*** Opening Data for processing ***
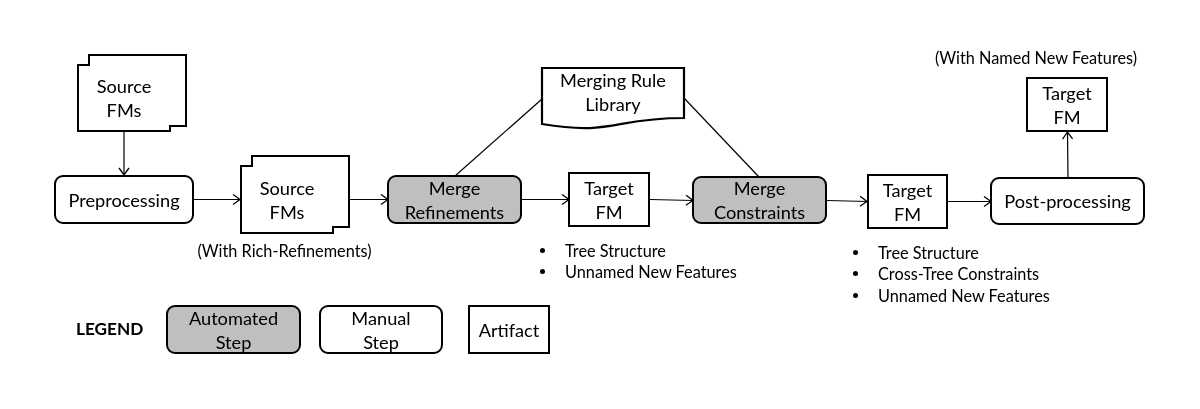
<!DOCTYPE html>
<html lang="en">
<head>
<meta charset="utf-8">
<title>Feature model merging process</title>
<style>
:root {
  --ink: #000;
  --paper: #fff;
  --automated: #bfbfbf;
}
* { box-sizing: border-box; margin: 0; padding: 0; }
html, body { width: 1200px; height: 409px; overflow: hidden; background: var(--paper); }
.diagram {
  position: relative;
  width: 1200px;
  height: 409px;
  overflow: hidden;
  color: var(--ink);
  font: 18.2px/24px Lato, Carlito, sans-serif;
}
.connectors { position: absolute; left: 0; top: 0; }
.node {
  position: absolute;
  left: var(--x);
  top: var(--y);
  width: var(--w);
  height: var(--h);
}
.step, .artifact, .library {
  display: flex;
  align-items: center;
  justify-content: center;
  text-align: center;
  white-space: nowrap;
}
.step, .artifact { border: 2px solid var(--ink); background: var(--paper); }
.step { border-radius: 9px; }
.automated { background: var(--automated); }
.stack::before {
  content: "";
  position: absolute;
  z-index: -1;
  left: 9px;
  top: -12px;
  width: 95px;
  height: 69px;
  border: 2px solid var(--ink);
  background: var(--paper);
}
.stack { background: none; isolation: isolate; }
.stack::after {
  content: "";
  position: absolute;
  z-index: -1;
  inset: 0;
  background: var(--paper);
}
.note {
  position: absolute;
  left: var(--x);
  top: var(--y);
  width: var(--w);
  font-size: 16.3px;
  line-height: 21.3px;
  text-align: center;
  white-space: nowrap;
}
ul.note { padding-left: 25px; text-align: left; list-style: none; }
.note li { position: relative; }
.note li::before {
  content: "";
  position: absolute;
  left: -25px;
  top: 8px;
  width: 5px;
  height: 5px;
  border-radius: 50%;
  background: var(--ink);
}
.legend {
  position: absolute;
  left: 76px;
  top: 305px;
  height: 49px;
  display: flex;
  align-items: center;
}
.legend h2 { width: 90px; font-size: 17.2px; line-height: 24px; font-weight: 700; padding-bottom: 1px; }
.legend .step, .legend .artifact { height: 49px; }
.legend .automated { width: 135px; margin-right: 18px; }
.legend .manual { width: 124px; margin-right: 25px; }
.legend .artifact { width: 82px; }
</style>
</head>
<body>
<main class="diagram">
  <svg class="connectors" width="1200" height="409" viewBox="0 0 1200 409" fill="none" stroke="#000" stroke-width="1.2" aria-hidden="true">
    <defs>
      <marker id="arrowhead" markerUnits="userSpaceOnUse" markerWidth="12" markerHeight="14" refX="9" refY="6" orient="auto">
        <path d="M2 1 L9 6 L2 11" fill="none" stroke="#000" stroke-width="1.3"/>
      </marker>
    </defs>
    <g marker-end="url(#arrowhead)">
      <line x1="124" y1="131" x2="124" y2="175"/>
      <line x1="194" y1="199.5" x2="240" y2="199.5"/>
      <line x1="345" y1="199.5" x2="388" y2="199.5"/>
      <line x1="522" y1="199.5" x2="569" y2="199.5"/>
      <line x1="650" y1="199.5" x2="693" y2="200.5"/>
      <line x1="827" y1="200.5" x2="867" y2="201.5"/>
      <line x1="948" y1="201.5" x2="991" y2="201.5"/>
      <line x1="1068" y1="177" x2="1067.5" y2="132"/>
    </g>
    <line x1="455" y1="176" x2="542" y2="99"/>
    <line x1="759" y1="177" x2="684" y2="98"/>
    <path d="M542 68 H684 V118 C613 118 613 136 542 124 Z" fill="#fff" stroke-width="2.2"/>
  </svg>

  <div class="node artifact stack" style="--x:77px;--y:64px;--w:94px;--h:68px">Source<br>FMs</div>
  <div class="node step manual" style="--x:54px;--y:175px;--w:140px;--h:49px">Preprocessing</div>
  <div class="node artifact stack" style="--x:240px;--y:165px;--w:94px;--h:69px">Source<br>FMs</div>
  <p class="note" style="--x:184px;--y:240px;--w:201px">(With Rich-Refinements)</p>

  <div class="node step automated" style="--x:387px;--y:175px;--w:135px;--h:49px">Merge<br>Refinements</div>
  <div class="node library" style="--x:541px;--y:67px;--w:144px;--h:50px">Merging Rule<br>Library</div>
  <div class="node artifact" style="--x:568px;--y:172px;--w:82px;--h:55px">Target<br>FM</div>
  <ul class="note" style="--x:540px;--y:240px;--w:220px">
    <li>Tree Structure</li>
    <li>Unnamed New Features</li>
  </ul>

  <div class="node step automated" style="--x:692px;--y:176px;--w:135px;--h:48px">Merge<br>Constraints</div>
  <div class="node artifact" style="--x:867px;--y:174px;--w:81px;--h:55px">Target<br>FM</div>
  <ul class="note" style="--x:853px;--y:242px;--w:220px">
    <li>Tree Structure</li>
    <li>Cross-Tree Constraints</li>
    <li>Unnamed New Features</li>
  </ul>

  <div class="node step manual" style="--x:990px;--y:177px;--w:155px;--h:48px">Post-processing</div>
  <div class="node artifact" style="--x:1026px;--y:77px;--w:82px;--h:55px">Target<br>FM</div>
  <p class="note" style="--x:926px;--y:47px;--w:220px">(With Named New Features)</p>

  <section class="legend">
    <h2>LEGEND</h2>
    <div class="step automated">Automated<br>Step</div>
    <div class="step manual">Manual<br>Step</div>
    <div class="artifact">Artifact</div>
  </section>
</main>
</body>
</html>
*** Closing Data for processing ***
*** Opening Data for processing ***
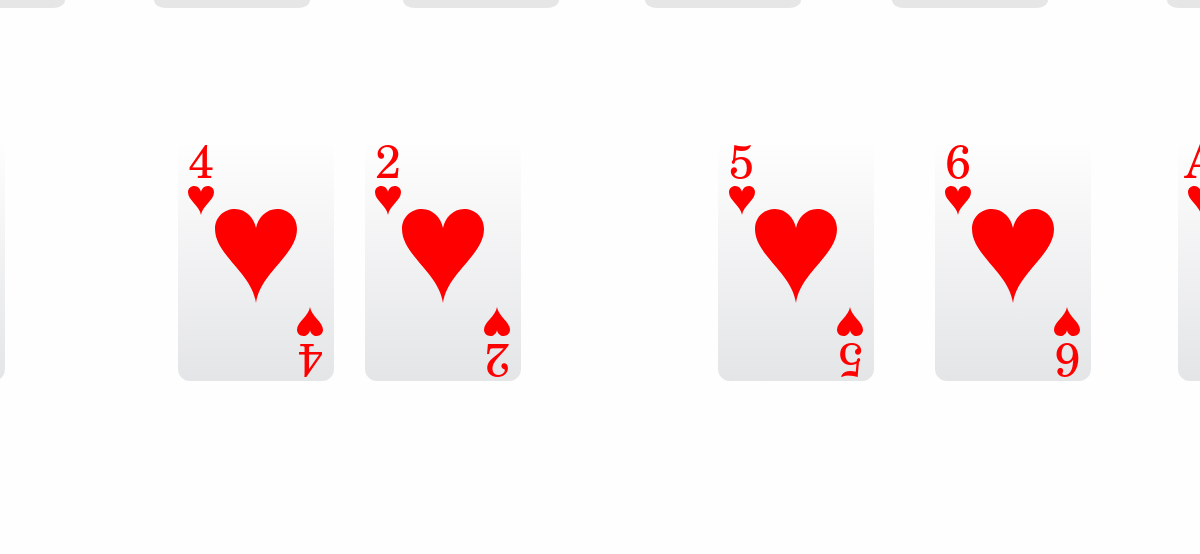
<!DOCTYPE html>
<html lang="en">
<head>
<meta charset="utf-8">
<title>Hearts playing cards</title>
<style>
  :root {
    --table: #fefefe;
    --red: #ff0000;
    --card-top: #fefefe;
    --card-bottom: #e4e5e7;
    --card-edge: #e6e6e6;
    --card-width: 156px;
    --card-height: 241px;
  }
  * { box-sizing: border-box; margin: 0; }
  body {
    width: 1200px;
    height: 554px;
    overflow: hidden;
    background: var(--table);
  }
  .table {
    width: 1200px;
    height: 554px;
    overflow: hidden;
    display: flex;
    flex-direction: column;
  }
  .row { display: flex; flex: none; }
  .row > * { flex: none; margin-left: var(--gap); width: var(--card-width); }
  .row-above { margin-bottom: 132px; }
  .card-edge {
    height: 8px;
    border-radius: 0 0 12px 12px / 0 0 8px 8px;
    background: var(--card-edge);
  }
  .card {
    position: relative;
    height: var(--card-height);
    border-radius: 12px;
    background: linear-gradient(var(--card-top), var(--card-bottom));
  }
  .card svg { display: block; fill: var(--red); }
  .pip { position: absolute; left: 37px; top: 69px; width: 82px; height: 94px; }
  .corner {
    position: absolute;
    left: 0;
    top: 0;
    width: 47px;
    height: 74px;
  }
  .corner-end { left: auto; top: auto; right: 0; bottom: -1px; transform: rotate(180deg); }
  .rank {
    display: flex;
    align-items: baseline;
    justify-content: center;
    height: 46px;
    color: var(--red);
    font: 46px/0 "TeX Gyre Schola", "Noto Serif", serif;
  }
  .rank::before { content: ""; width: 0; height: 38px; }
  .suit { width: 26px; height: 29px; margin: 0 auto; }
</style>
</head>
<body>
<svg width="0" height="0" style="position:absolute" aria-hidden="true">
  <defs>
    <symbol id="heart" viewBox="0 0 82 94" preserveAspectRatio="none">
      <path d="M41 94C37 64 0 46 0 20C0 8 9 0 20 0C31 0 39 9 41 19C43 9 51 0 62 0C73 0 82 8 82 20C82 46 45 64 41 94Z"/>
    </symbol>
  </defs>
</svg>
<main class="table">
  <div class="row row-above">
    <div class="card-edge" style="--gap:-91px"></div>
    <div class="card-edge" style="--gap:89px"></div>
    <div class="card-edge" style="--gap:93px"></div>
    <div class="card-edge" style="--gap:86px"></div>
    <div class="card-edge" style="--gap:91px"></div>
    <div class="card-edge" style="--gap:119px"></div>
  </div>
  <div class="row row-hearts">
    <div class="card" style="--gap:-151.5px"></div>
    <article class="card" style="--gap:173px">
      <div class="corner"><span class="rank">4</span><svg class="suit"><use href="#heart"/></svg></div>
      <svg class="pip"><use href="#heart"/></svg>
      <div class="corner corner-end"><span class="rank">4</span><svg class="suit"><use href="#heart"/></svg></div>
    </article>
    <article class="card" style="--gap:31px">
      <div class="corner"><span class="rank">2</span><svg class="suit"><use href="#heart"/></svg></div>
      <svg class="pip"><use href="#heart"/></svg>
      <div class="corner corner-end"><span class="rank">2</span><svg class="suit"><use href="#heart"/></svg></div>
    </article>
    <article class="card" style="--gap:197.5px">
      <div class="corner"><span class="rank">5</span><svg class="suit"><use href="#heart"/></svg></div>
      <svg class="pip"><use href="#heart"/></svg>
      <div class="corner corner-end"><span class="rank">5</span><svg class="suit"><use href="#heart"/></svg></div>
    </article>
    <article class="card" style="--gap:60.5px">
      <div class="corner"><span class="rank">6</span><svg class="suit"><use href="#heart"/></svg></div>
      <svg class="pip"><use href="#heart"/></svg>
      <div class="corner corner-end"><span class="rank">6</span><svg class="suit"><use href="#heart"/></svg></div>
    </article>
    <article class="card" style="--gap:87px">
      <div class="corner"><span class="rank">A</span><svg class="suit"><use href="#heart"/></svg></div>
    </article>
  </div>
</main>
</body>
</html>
*** Closing Data for processing ***
Required work:
Search the entries for the word "aria" and copy every line that holds it.

Reply:
  <svg class="connectors" width="1200" height="409" viewBox="0 0 1200 409" fill="none" stroke="#000" stroke-width="1.2" aria-hidden="true">
<svg width="0" height="0" style="position:absolute" aria-hidden="true">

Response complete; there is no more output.